## Work order
Word for word, repeat the entries, minus the pictures.
[Start of section]
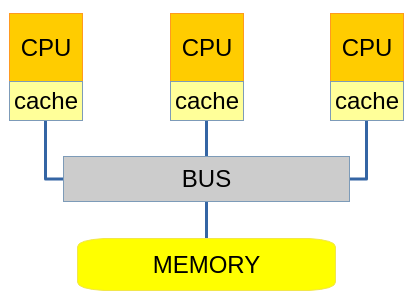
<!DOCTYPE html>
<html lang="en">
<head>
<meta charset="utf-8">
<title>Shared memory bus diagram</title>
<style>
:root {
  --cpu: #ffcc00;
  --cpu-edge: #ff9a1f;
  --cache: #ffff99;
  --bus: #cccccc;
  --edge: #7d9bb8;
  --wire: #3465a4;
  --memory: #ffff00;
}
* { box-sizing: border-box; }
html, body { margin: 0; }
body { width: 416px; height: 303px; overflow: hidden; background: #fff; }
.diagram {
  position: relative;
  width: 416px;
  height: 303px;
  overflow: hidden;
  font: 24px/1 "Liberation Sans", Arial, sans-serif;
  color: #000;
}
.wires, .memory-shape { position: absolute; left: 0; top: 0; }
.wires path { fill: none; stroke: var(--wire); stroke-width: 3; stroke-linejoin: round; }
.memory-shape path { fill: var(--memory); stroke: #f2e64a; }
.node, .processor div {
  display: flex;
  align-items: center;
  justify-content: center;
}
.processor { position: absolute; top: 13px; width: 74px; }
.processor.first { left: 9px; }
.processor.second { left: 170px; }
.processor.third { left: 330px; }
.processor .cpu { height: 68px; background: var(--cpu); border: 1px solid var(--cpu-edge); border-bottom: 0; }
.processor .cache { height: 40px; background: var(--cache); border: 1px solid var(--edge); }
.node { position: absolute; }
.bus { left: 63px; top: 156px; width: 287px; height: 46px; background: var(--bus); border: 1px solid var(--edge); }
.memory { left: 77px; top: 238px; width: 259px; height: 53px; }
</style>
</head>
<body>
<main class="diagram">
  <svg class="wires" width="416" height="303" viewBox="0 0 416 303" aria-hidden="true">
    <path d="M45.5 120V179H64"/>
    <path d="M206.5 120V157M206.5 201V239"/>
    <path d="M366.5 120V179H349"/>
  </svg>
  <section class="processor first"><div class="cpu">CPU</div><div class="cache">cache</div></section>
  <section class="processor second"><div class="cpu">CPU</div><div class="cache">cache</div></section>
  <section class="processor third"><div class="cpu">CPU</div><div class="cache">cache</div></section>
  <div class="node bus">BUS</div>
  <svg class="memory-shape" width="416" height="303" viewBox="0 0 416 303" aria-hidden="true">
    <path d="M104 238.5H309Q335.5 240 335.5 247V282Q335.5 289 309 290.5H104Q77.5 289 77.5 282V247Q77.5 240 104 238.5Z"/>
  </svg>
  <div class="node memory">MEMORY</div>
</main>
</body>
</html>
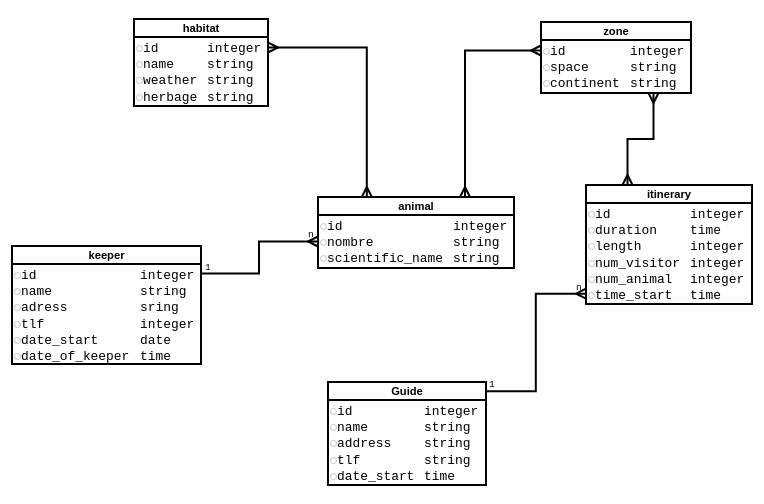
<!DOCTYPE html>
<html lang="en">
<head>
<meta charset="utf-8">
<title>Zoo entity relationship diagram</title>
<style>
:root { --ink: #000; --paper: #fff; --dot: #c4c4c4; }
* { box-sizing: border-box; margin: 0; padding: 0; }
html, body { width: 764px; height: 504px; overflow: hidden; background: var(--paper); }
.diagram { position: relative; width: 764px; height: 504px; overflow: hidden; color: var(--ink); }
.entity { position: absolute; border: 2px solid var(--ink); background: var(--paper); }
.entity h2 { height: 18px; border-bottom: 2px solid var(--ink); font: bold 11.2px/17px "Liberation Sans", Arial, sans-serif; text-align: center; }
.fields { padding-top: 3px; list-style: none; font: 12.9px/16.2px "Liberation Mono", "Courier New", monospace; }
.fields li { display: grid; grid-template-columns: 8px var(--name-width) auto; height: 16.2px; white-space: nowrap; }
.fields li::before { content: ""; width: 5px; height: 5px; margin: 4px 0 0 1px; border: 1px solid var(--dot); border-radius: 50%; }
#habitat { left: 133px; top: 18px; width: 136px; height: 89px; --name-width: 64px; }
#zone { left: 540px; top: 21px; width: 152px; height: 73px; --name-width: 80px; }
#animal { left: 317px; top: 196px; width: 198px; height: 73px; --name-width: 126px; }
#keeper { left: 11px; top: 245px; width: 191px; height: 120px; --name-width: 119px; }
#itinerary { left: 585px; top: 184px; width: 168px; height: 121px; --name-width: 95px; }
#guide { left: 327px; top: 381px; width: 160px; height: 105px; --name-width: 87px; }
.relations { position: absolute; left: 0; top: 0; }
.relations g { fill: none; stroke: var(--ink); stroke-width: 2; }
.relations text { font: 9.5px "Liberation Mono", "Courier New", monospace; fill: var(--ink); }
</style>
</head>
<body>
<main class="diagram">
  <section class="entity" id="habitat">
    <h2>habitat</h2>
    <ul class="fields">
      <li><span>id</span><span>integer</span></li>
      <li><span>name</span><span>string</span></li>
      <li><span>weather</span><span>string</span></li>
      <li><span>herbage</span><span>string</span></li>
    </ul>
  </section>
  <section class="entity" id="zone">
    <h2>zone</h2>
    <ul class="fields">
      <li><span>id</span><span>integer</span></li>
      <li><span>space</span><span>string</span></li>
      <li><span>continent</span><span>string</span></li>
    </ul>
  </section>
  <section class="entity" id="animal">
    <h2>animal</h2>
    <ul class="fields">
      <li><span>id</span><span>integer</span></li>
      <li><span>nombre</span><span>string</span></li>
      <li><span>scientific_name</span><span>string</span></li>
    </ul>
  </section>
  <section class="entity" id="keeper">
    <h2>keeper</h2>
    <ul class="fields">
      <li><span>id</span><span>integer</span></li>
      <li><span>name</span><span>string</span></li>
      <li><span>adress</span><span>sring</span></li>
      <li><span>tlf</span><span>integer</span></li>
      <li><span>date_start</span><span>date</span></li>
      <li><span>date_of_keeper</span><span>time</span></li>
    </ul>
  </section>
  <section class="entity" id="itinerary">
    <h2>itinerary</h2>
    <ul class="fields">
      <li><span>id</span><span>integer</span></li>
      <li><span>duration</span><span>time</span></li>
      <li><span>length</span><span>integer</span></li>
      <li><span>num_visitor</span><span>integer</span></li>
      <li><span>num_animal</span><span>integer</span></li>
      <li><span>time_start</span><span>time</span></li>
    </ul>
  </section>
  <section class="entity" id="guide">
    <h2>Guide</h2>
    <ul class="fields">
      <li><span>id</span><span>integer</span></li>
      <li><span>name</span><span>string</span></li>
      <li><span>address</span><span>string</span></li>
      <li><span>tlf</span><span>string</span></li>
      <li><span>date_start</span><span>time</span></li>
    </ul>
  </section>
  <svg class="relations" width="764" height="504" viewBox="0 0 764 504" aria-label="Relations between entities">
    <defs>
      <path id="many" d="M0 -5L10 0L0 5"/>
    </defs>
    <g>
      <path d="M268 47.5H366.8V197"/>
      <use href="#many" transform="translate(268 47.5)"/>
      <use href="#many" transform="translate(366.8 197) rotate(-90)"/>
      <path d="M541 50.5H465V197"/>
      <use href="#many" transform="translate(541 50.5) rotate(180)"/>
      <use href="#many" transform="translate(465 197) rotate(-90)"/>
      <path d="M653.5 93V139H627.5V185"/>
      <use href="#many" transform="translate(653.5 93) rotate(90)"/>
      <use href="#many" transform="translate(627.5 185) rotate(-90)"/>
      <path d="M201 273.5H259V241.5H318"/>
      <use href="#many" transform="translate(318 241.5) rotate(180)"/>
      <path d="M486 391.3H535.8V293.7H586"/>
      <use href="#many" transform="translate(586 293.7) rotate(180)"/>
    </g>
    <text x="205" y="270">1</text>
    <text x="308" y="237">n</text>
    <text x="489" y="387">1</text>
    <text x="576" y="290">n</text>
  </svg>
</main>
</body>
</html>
[End of section]
## Output
<!DOCTYPE html>
<html lang="en">
<head>
<meta charset="utf-8">
<title>Shared memory bus diagram</title>
<style>
:root {
  --cpu: #ffcc00;
  --cpu-edge: #ff9a1f;
  --cache: #ffff99;
  --bus: #cccccc;
  --edge: #7d9bb8;
  --wire: #3465a4;
  --memory: #ffff00;
}
* { box-sizing: border-box; }
html, body { margin: 0; }
body { width: 416px; height: 303px; overflow: hidden; background: #fff; }
.diagram {
  position: relative;
  width: 416px;
  height: 303px;
  overflow: hidden;
  font: 24px/1 "Liberation Sans", Arial, sans-serif;
  color: #000;
}
.wires, .memory-shape { position: absolute; left: 0; top: 0; }
.wires path { fill: none; stroke: var(--wire); stroke-width: 3; stroke-linejoin: round; }
.memory-shape path { fill: var(--memory); stroke: #f2e64a; }
.node, .processor div {
  display: flex;
  align-items: center;
  justify-content: center;
}
.processor { position: absolute; top: 13px; width: 74px; }
.processor.first { left: 9px; }
.processor.second { left: 170px; }
.processor.third { left: 330px; }
.processor .cpu { height: 68px; background: var(--cpu); border: 1px solid var(--cpu-edge); border-bottom: 0; }
.processor .cache { height: 40px; background: var(--cache); border: 1px solid var(--edge); }
.node { position: absolute; }
.bus { left: 63px; top: 156px; width: 287px; height: 46px; background: var(--bus); border: 1px solid var(--edge); }
.memory { left: 77px; top: 238px; width: 259px; height: 53px; }
</style>
</head>
<body>
<main class="diagram">
  <svg class="wires" width="416" height="303" viewBox="0 0 416 303" aria-hidden="true">
    <path d="M45.5 120V179H64"/>
    <path d="M206.5 120V157M206.5 201V239"/>
    <path d="M366.5 120V179H349"/>
  </svg>
  <section class="processor first"><div class="cpu">CPU</div><div class="cache">cache</div></section>
  <section class="processor second"><div class="cpu">CPU</div><div class="cache">cache</div></section>
  <section class="processor third"><div class="cpu">CPU</div><div class="cache">cache</div></section>
  <div class="node bus">BUS</div>
  <svg class="memory-shape" width="416" height="303" viewBox="0 0 416 303" aria-hidden="true">
    <path d="M104 238.5H309Q335.5 240 335.5 247V282Q335.5 289 309 290.5H104Q77.5 289 77.5 282V247Q77.5 240 104 238.5Z"/>
  </svg>
  <div class="node memory">MEMORY</div>
</main>
</body>
</html>
<!DOCTYPE html>
<html lang="en">
<head>
<meta charset="utf-8">
<title>Zoo entity relationship diagram</title>
<style>
:root { --ink: #000; --paper: #fff; --dot: #c4c4c4; }
* { box-sizing: border-box; margin: 0; padding: 0; }
html, body { width: 764px; height: 504px; overflow: hidden; background: var(--paper); }
.diagram { position: relative; width: 764px; height: 504px; overflow: hidden; color: var(--ink); }
.entity { position: absolute; border: 2px solid var(--ink); background: var(--paper); }
.entity h2 { height: 18px; border-bottom: 2px solid var(--ink); font: bold 11.2px/17px "Liberation Sans", Arial, sans-serif; text-align: center; }
.fields { padding-top: 3px; list-style: none; font: 12.9px/16.2px "Liberation Mono", "Courier New", monospace; }
.fields li { display: grid; grid-template-columns: 8px var(--name-width) auto; height: 16.2px; white-space: nowrap; }
.fields li::before { content: ""; width: 5px; height: 5px; margin: 4px 0 0 1px; border: 1px solid var(--dot); border-radius: 50%; }
#habitat { left: 133px; top: 18px; width: 136px; height: 89px; --name-width: 64px; }
#zone { left: 540px; top: 21px; width: 152px; height: 73px; --name-width: 80px; }
#animal { left: 317px; top: 196px; width: 198px; height: 73px; --name-width: 126px; }
#keeper { left: 11px; top: 245px; width: 191px; height: 120px; --name-width: 119px; }
#itinerary { left: 585px; top: 184px; width: 168px; height: 121px; --name-width: 95px; }
#guide { left: 327px; top: 381px; width: 160px; height: 105px; --name-width: 87px; }
.relations { position: absolute; left: 0; top: 0; }
.relations g { fill: none; stroke: var(--ink); stroke-width: 2; }
.relations text { font: 9.5px "Liberation Mono", "Courier New", monospace; fill: var(--ink); }
</style>
</head>
<body>
<main class="diagram">
  <section class="entity" id="habitat">
    <h2>habitat</h2>
    <ul class="fields">
      <li><span>id</span><span>integer</span></li>
      <li><span>name</span><span>string</span></li>
      <li><span>weather</span><span>string</span></li>
      <li><span>herbage</span><span>string</span></li>
    </ul>
  </section>
  <section class="entity" id="zone">
    <h2>zone</h2>
    <ul class="fields">
      <li><span>id</span><span>integer</span></li>
      <li><span>space</span><span>string</span></li>
      <li><span>continent</span><span>string</span></li>
    </ul>
  </section>
  <section class="entity" id="animal">
    <h2>animal</h2>
    <ul class="fields">
      <li><span>id</span><span>integer</span></li>
      <li><span>nombre</span><span>string</span></li>
      <li><span>scientific_name</span><span>string</span></li>
    </ul>
  </section>
  <section class="entity" id="keeper">
    <h2>keeper</h2>
    <ul class="fields">
      <li><span>id</span><span>integer</span></li>
      <li><span>name</span><span>string</span></li>
      <li><span>adress</span><span>sring</span></li>
      <li><span>tlf</span><span>integer</span></li>
      <li><span>date_start</span><span>date</span></li>
      <li><span>date_of_keeper</span><span>time</span></li>
    </ul>
  </section>
  <section class="entity" id="itinerary">
    <h2>itinerary</h2>
    <ul class="fields">
      <li><span>id</span><span>integer</span></li>
      <li><span>duration</span><span>time</span></li>
      <li><span>length</span><span>integer</span></li>
      <li><span>num_visitor</span><span>integer</span></li>
      <li><span>num_animal</span><span>integer</span></li>
      <li><span>time_start</span><span>time</span></li>
    </ul>
  </section>
  <section class="entity" id="guide">
    <h2>Guide</h2>
    <ul class="fields">
      <li><span>id</span><span>integer</span></li>
      <li><span>name</span><span>string</span></li>
      <li><span>address</span><span>string</span></li>
      <li><span>tlf</span><span>string</span></li>
      <li><span>date_start</span><span>time</span></li>
    </ul>
  </section>
  <svg class="relations" width="764" height="504" viewBox="0 0 764 504" aria-label="Relations between entities">
    <defs>
      <path id="many" d="M0 -5L10 0L0 5"/>
    </defs>
    <g>
      <path d="M268 47.5H366.8V197"/>
      <use href="#many" transform="translate(268 47.5)"/>
      <use href="#many" transform="translate(366.8 197) rotate(-90)"/>
      <path d="M541 50.5H465V197"/>
      <use href="#many" transform="translate(541 50.5) rotate(180)"/>
      <use href="#many" transform="translate(465 197) rotate(-90)"/>
      <path d="M653.5 93V139H627.5V185"/>
      <use href="#many" transform="translate(653.5 93) rotate(90)"/>
      <use href="#many" transform="translate(627.5 185) rotate(-90)"/>
      <path d="M201 273.5H259V241.5H318"/>
      <use href="#many" transform="translate(318 241.5) rotate(180)"/>
      <path d="M486 391.3H535.8V293.7H586"/>
      <use href="#many" transform="translate(586 293.7) rotate(180)"/>
    </g>
    <text x="205" y="270">1</text>
    <text x="308" y="237">n</text>
    <text x="489" y="387">1</text>
    <text x="576" y="290">n</text>
  </svg>
</main>
</body>
</html>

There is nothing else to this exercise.